=== Data for this task ===

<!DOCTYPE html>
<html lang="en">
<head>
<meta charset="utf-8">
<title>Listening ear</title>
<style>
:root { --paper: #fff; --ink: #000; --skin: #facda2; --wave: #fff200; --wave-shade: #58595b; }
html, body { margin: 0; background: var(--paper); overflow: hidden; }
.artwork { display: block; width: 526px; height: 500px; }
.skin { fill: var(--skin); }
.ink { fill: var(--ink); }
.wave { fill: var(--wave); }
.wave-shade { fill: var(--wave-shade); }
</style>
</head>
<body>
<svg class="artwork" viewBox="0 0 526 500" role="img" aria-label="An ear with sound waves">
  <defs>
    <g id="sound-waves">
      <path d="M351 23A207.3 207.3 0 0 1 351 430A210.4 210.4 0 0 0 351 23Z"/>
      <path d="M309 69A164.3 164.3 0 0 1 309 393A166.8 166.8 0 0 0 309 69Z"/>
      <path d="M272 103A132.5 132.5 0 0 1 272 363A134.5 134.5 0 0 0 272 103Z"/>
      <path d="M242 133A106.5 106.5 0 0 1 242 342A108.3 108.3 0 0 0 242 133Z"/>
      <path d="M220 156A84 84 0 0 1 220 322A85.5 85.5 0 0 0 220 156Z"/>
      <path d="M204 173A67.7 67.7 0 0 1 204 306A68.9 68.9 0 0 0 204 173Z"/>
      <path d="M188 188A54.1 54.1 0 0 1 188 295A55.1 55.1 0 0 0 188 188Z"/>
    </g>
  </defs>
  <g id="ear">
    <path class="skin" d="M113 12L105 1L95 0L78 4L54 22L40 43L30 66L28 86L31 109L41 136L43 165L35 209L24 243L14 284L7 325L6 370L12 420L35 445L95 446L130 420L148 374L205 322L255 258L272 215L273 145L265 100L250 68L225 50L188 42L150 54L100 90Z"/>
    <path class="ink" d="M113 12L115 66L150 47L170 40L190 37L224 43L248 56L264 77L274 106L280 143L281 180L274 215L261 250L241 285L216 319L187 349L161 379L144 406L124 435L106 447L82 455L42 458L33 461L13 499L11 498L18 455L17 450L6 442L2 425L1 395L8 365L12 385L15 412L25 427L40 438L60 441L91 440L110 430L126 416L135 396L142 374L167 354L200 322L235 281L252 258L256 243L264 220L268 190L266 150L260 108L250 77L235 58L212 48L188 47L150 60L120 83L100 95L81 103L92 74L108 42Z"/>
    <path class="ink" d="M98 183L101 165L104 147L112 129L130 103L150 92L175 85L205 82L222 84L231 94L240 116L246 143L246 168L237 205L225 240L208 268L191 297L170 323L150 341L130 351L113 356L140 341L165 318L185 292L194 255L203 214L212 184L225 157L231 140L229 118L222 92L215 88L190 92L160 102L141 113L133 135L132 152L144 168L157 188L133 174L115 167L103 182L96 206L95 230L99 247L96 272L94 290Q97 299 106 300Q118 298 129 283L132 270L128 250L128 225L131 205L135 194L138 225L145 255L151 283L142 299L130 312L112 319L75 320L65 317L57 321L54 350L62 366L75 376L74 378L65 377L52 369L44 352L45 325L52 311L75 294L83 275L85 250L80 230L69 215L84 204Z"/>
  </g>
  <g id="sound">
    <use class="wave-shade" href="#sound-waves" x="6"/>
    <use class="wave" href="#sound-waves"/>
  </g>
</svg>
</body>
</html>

===

• [About this exercise]
Each line in the records above must be returned exactly as it stands.

• [Response to this task]
<!DOCTYPE html>
<html lang="en">
<head>
<meta charset="utf-8">
<title>Listening ear</title>
<style>
:root { --paper: #fff; --ink: #000; --skin: #facda2; --wave: #fff200; --wave-shade: #58595b; }
html, body { margin: 0; background: var(--paper); overflow: hidden; }
.artwork { display: block; width: 526px; height: 500px; }
.skin { fill: var(--skin); }
.ink { fill: var(--ink); }
.wave { fill: var(--wave); }
.wave-shade { fill: var(--wave-shade); }
</style>
</head>
<body>
<svg class="artwork" viewBox="0 0 526 500" role="img" aria-label="An ear with sound waves">
  <defs>
    <g id="sound-waves">
      <path d="M351 23A207.3 207.3 0 0 1 351 430A210.4 210.4 0 0 0 351 23Z"/>
      <path d="M309 69A164.3 164.3 0 0 1 309 393A166.8 166.8 0 0 0 309 69Z"/>
      <path d="M272 103A132.5 132.5 0 0 1 272 363A134.5 134.5 0 0 0 272 103Z"/>
      <path d="M242 133A106.5 106.5 0 0 1 242 342A108.3 108.3 0 0 0 242 133Z"/>
      <path d="M220 156A84 84 0 0 1 220 322A85.5 85.5 0 0 0 220 156Z"/>
      <path d="M204 173A67.7 67.7 0 0 1 204 306A68.9 68.9 0 0 0 204 173Z"/>
      <path d="M188 188A54.1 54.1 0 0 1 188 295A55.1 55.1 0 0 0 188 188Z"/>
    </g>
  </defs>
  <g id="ear">
    <path class="skin" d="M113 12L105 1L95 0L78 4L54 22L40 43L30 66L28 86L31 109L41 136L43 165L35 209L24 243L14 284L7 325L6 370L12 420L35 445L95 446L130 420L148 374L205 322L255 258L272 215L273 145L265 100L250 68L225 50L188 42L150 54L100 90Z"/>
    <path class="ink" d="M113 12L115 66L150 47L170 40L190 37L224 43L248 56L264 77L274 106L280 143L281 180L274 215L261 250L241 285L216 319L187 349L161 379L144 406L124 435L106 447L82 455L42 458L33 461L13 499L11 498L18 455L17 450L6 442L2 425L1 395L8 365L12 385L15 412L25 427L40 438L60 441L91 440L110 430L126 416L135 396L142 374L167 354L200 322L235 281L252 258L256 243L264 220L268 190L266 150L260 108L250 77L235 58L212 48L188 47L150 60L120 83L100 95L81 103L92 74L108 42Z"/>
    <path class="ink" d="M98 183L101 165L104 147L112 129L130 103L150 92L175 85L205 82L222 84L231 94L240 116L246 143L246 168L237 205L225 240L208 268L191 297L170 323L150 341L130 351L113 356L140 341L165 318L185 292L194 255L203 214L212 184L225 157L231 140L229 118L222 92L215 88L190 92L160 102L141 113L133 135L132 152L144 168L157 188L133 174L115 167L103 182L96 206L95 230L99 247L96 272L94 290Q97 299 106 300Q118 298 129 283L132 270L128 250L128 225L131 205L135 194L138 225L145 255L151 283L142 299L130 312L112 319L75 320L65 317L57 321L54 350L62 366L75 376L74 378L65 377L52 369L44 352L45 325L52 311L75 294L83 275L85 250L80 230L69 215L84 204Z"/>
  </g>
  <g id="sound">
    <use class="wave-shade" href="#sound-waves" x="6"/>
    <use class="wave" href="#sound-waves"/>
  </g>
</svg>
</body>
</html>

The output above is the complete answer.